2. Deadly Boss Mods: timers for every boss ability, handy anouncements of events during the fight, and friendly beeps when an especially dangerous debuff or ground effect is thrown out. This is worth it JUST for adding an audio queue for standing in stuff; the more ways to realize you need to move, the better.

3. Recount: useful for more than checking out who has the biggest e-peen at the DPS urinal, it offers helpful breakdowns of rotations and is indispensable in increasing performance and analyzing wipes.

4. Auctioneer: it's a huge fat hog of a beast, but nothing else works as well as it. Keeping track of market trends and informing you of when X item is below it's normal value ON YOUR SERVER is without peer. And for lowbies, nothing makes easy gold like looking for items listed below vendor price.

POWERFUL MODS - Essential for some, depending on role.
1. Gatherer: keeps track of all nodes, and highly customizable. It can even record a route through a zone to later follow with a special HUD. Must have for anyone with a gathering profession, or who thinks they might roll one ever.

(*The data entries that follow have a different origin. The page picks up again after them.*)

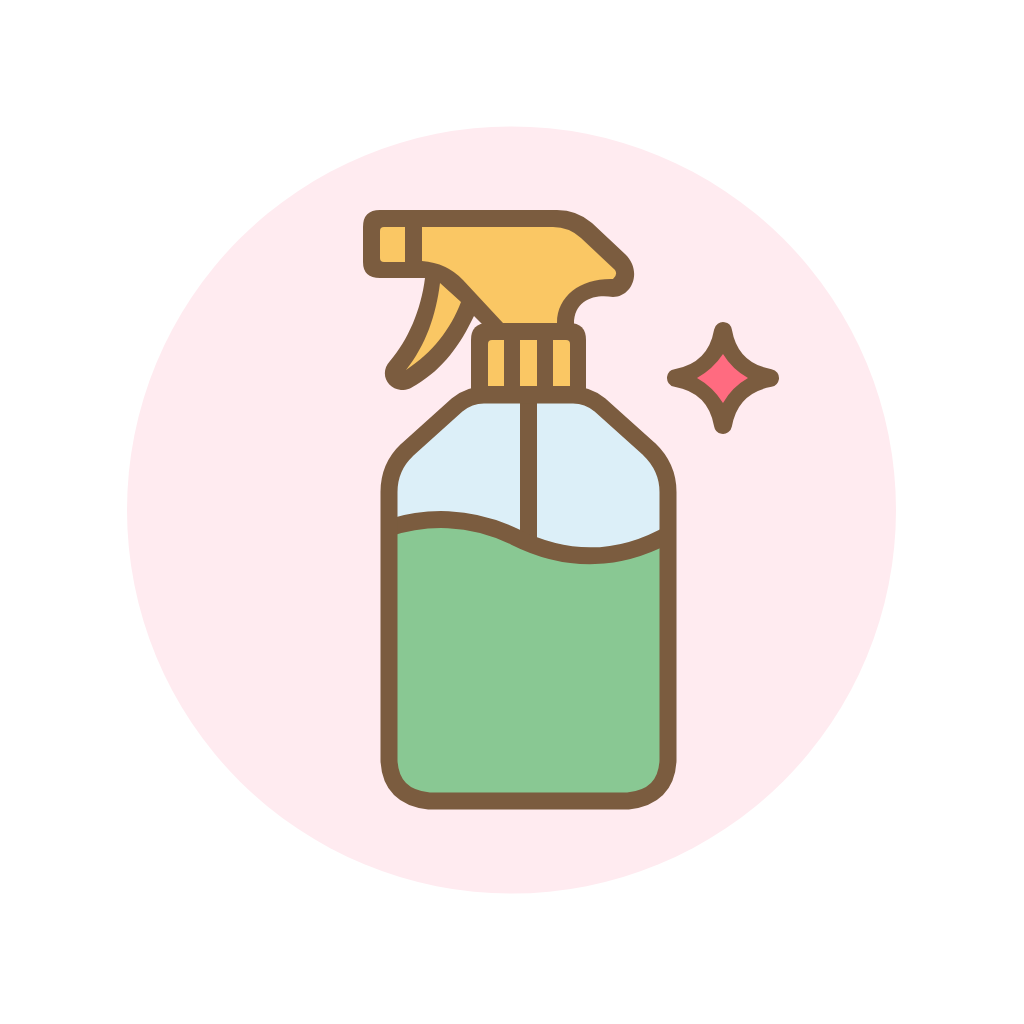
<!DOCTYPE html>
<html lang="en">
<head>
<meta charset="utf-8">
<title>Spray bottle icon</title>
<style>
:root {
  --paper: #ffffff;
  --disc: #ffebf0;
  --outline: #7b5c3f;
  --nozzle: #fac764;
  --glass: #dceff8;
  --liquid: #89c893;
  --sparkle: #ff6b80;
}
html, body { margin: 0; background: var(--paper); overflow: hidden; }
svg { display: block; width: 1024px; height: 1024px; }
.disc { fill: var(--disc); }
.outline { fill: var(--outline); }
.nozzle { fill: var(--nozzle); }
.glass { fill: var(--glass); }
.liquid { fill: var(--liquid); }
.sparkle { fill: var(--sparkle); }
.line { fill: none; stroke: var(--outline); stroke-width: 17; stroke-linejoin: round; }
.sparkle-edge { fill: var(--outline); stroke: var(--outline); stroke-width: 18; stroke-linejoin: round; }
</style>
</head>
<body>
<svg viewBox="0 0 1024 1024" role="img" aria-label="Spray bottle with green cleaner and a sparkle">
  <defs>
    <path id="bottle-body" d="M389 492Q389 467 407 450L457 405Q469 395 484 395H573Q588 395 600 405L649 449Q668 467 668 492V761Q666 797 628 801H429Q391 797 389 761Z"/>
    <clipPath id="bottle-clip"><use href="#bottle-body"/></clipPath>
  </defs>

  <ellipse class="disc" cx="511.5" cy="510" rx="384.5" ry="383.5"/>

  <g id="bottle">
    <use class="glass" href="#bottle-body"/>
    <g clip-path="url(#bottle-clip)">
      <path class="liquid" d="M380 531C425 514 472 516 515 537C567 563 622 563 676 530V815H380Z"/>
      <path class="line" d="M528.5 395V541"/>
      <path class="line" d="M380 531C425 514 472 516 515 537C567 563 622 563 676 530"/>
    </g>
    <use class="line" href="#bottle-body"/>
  </g>

  <g id="sprayer">
    <path class="outline" d="M380 210H557Q577 210 592 223L625 254C643 271 632 297 613 297C597 294 574 298 574 324H482L474 316C460 345 444 368 416 385C411 388 408 390 401 390C387 389 379 373 390 361C408 340 421 310 425 278H380Q363 278 363 262V227Q363 210 380 210Z"/>
    <path class="outline" d="M488 323H569Q586 323 586 340V403H471V340Q471 323 488 323Z"/>
    <path class="nozzle" d="M384 227H405V262H384Q380 262 380 258V231Q380 227 384 227Z"/>
    <path class="nozzle" d="M422 227H553Q569 227 581 238L615 270Q618 275 613 279C582 278 557 295 557 323H503L463 280Q447 263 422 261Z"/>
    <path class="nozzle" d="M440 283L461 302C450 330 433 352 406 370C426 345 436 315 440 283Z"/>
    <path class="nozzle" d="M492 340H504V386H488V344Q488 340 492 340Z"/>
    <rect class="nozzle" x="520" y="340" width="17" height="46"/>
    <path class="nozzle" d="M553 340H566Q570 340 570 344V386H553Z"/>
  </g>

  <g id="sparkle">
    <path class="sparkle-edge" d="M723 331Q730 371 770 378Q730 385 723 425Q716 385 676 378Q716 371 723 331Z"/>
    <path class="sparkle" d="M723 354Q732 369 748 378Q732 387 723 403Q713 387 697 378Q713 369 723 354Z"/>
  </g>
</svg>
</body>
</html>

2. Need To Know: this would have once been essential, but with the integrated aura warnings, a lot of the critical buffs are tracked in-game now. It's still an excellent dot timer, as well as useful for tracking short-duration buffs and a few things the built-in system ignores (clearcasting, for instance).

3. Postal: I used MailGet in Wrath, but since it's been slow on the update, grab Postal. The only thing that's really powerful here is the button to take every item in your mailbox at once. Absolutely necessary for AH captains of industry, a helpful convenience otherwise.

4. DKi Runes: default rune UI is ass, DKi runes is far more visible, customizable, and nice to look at. It comes with a DK disease timer too, if you don't like N2K.

5. Clique: If you're a healer, you NEED clique. It literally will double your reaction speed by halving the number of clicks required to cast a heal. Less clicks=better UI. Also get a unit-frame add-on of some kind to preview healing done (Grid is the classic, I prefer SUF. )

There are a bunch of other mods that will serve various levels of practicality. Some (Dominos, Shadowed Unit Frames) will make your screen more minimalist, informative, and easier to understand. Others (OPie, ThreatPlates, OmniCC) will serve small, but helpful roles and are mostly a quality-of-life thing. And still more (DamnAchievements, SexyMap) are purely cosmetic options to pimp my WoW. So get off your ass, get on curse or wowace, and get to downloading; few things are as fun as personalizing a game you love to play.